[71] Sheri I. David, With Dignity: The Search for Medicare and Medicaid, (Westport, CT: Greenwood Press, 1985), p. 126.
[72] Marmor, Theodore R., The Politics of Medicare, (Chicago: Aldine Publishing Company, 1973), p. 64.
[73] Sheri I. David, With Dignity: The Search for Medicare and Medicaid, (Westport, CT: Greenwood Press, 1985), p. 129.
[74] Oberlander, Jonathan.  The Political Live of Medicare, (Chicago: University of Chicago Press, 2003), pp, 30-31
[75] Sheri I. David, With Dignity: The Search for Medicare and Medicaid, (Westport, CT: Greenwood Press, 1985), p. 131.
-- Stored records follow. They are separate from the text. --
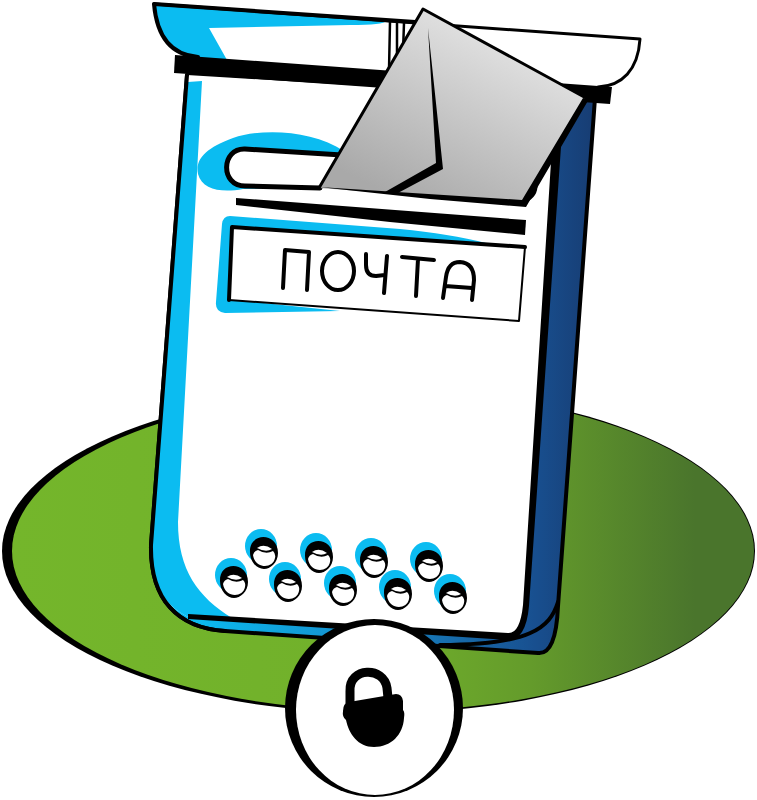
<!DOCTYPE html>
<html lang="ru">
<head>
<meta charset="utf-8">
<title>Почта</title>
<style>
:root{--ink:#000;--paper:#fff;--cyan:#0bbcf1;--navy:#184f8f;--navy-deep:#173c72;--grass:#74b62b;--grass-deep:#4a752c;--envelope-light:#dedede;--envelope-dark:#a9a9a9}
html,body{margin:0;background:var(--paper);overflow:hidden}
svg{display:block;width:757px;height:800px}
.ink{fill:var(--ink)}
.paper{fill:var(--paper)}
.cyan{fill:var(--cyan)}
.line{fill:none;stroke:var(--ink);stroke-linejoin:round;stroke-linecap:round}
</style>
</head>
<body>
<svg viewBox="0 0 757 800" role="img" aria-label="Почтовый ящик с письмом и замком">
<defs>
<linearGradient id="grass">
<stop offset="0" stop-color="var(--grass)"/><stop offset=".5" stop-color="#71b02b"/><stop offset=".7" stop-color="#649b2b"/><stop offset=".92" stop-color="var(--grass-deep)"/>
</linearGradient>
<linearGradient id="side" gradientUnits="userSpaceOnUse" x1="190" y1="0" x2="596" y2="0">
<stop offset="0" stop-color="var(--cyan)"/><stop offset=".45" stop-color="#1689c8"/><stop offset=".85" stop-color="var(--navy)"/><stop offset="1" stop-color="var(--navy-deep)"/>
</linearGradient>
<linearGradient id="envelope" gradientUnits="userSpaceOnUse" x1="480" y1="40" x2="400" y2="200">
<stop offset="0" stop-color="var(--envelope-light)"/><stop offset="1" stop-color="var(--envelope-dark)"/>
</linearGradient>
<g id="hole">
<ellipse class="cyan" cx="-3" cy="-6" rx="16" ry="17"/>
<path class="ink" d="M-14 0C-15-20 14-20 14 1C14 11 6 17 0 17C-7 17-14 10-14 0Z"/>
<path class="paper" d="M-11 3Q-10-1-6-2Q2 3 9-1Q12 2 11 6C9 17-9 17-11 3Z"/>
<path class="paper" d="M-7-4Q0-9 8-3Q2 1-7-4Z"/>
</g>
</defs>

<g id="ground">
<ellipse class="ink" cx="378.5" cy="551" rx="376.5" ry="162"/>
<ellipse cx="383" cy="551" rx="371" ry="160" fill="url(#grass)"/>
</g>

<g id="box">
<path d="M187 75L151 545C150 600 178 628 225 631L538 653Q556 655 558 606L595 98Z" fill="url(#side)" stroke="var(--ink)" stroke-width="4" stroke-linejoin="round"/>
<path class="paper" d="M187 75L151 545C150 585 164 605 190 618L508 637Q524 637 527 605L562 98Z"/>
<path class="cyan" d="M188 82L202 81L178 522C178 570 198 597 232 618L190 618C164 605 150 585 151 545Z"/>
<path class="ink" d="M188 614L508 633Q520 634 523 605L553 130L563 118L529 606Q526 640 508 640L188 619Z"/>
<path class="line" d="M558 602C550 628 530 645 440 645" stroke-width="4"/>
<path class="line" d="M187 75L151 545C150 600 178 628 225 631" stroke-width="4"/>
</g>

<g id="lid">
<path class="paper" d="M154 4L640 39C638 70 622 86 598 87L200 58C172 55 157 38 154 4Z"/>
<path class="cyan" d="M154 4L386 21Q384 25 350 25L209 28L227 60L198 58C172 55 157 38 154 4Z"/>
<path class="line" d="M154 4L640 39C638 70 622 86 598 87" stroke-width="3"/>
<path class="line" d="M198 57C172 55 157 38 154 4L430 23" stroke-width="4"/>
<path class="line" d="M390 22L389 70M397 22L397 66M404 23L403 52" stroke-width="2.5"/>
<polygon class="ink" points="175,55 612,87 610,104 174,73"/>
</g>

<g id="slot">
<path class="cyan" d="M344 151C312 130 262 128 233 138C205 148 195 160 198 174C202 190 222 193 243 189L320 187Z"/>
<path class="paper" d="M342 156L245 149C221 148 220 186 245 186L520 202L540 180Z"/>
<path class="line" d="M342 155L245 149C221 148 220 186 245 186L320 188" stroke-width="5"/>
<path class="line" d="M536 187Q535 198 522 202" stroke-width="3"/>
<polygon class="ink" points="236,198 526,220 525,235 390,222 236,205"/>
</g>

<g id="envelope-letter">
<polygon points="423,9 586,98 523,203 319,188" fill="url(#envelope)"/>
<path class="line" d="M319 188L423 9L586 98" stroke-width="3"/>
<path class="ink" d="M319 187L522 200L583 98L589 99L526 207L430 199Z"/>
<path class="ink" d="M428 28L443 169L396 194L385 192L436 163Z"/>
</g>

<g id="name-plate">
<path class="cyan" d="M230 216L400 229Q450 234 486 243L400 245L235 300L340 311L225 313Q215 312 216 302L222 224Q223 216 230 216Z"/>
<polygon class="paper" points="232,227 525,247 519,321 229,300"/>
<path class="line" d="M525 247L519 321L229 300" stroke-width="2"/>
<path class="line" d="M229 300L232 227L525 247" stroke-width="4"/>
<g id="lettering" class="line" stroke-width="4" role="img" aria-label="ПОЧТА">
<path d="M283 288L285 250L309 252L307 290"/>
<ellipse cx="338" cy="271" rx="16" ry="19"/>
<path d="M366 254V265Q366 276 376 276L385 275M387 256L384 293"/>
<path d="M402 257L434 260M418 259L416 296"/>
<path d="M443 298L446 277Q448 262 460 262Q474 263 474 280L472 300M445 286L472 288"/>
</g>
</g>

<g id="holes">
<use href="#hole" x="264" y="552"/><use href="#hole" x="319" y="556"/><use href="#hole" x="374" y="561"/><use href="#hole" x="429" y="565"/>
<use href="#hole" x="234" y="581"/><use href="#hole" x="288" y="585"/><use href="#hole" x="343" y="589"/><use href="#hole" x="398" y="593"/><use href="#hole" x="453" y="597"/>
</g>

<g id="lock-badge">
<ellipse class="ink" cx="374" cy="708" rx="89" ry="89"/>
<ellipse class="paper" cx="375" cy="710" rx="79" ry="85"/>
<path class="line" d="M350 704V691C349 667 384 666 387 688L388 698" stroke-width="9"/>
<path class="ink" d="M349 702L396 694Q402 694 403 701V710Q405 712 404 718C403 735 391 747 374 747C358 747 349 734 346 720Q342 717 343 711Q343 703 349 702Z"/>
</g>
</svg>
</body>
</html>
[76] Marmor, Theodore R., The Politics of Medicare, (Chicago: Aldine Publishing Company, 1973), p. 66.
[77] Sheri I. David, With Dignity: The Search for Medicare and Medicaid, (Westport, CT: Greenwood Press, 1985), p. 132 tells this story of the Johnson meeting.
[78] Sheri I. David, With Dignity: The Search for Medicare and Medicaid, (Westport, CT: Greenwood Press, 1985), p. 132.
[79] Sheri I. David, With Dignity: The Search for Medicare and Medicaid, (Westport, CT: Greenwood Press, 1985), p. 136.
[80] Oberlander, Jonathan.  The Political Live of Medicare, (Chicago: University of Chicago Press, 2003), p. 31.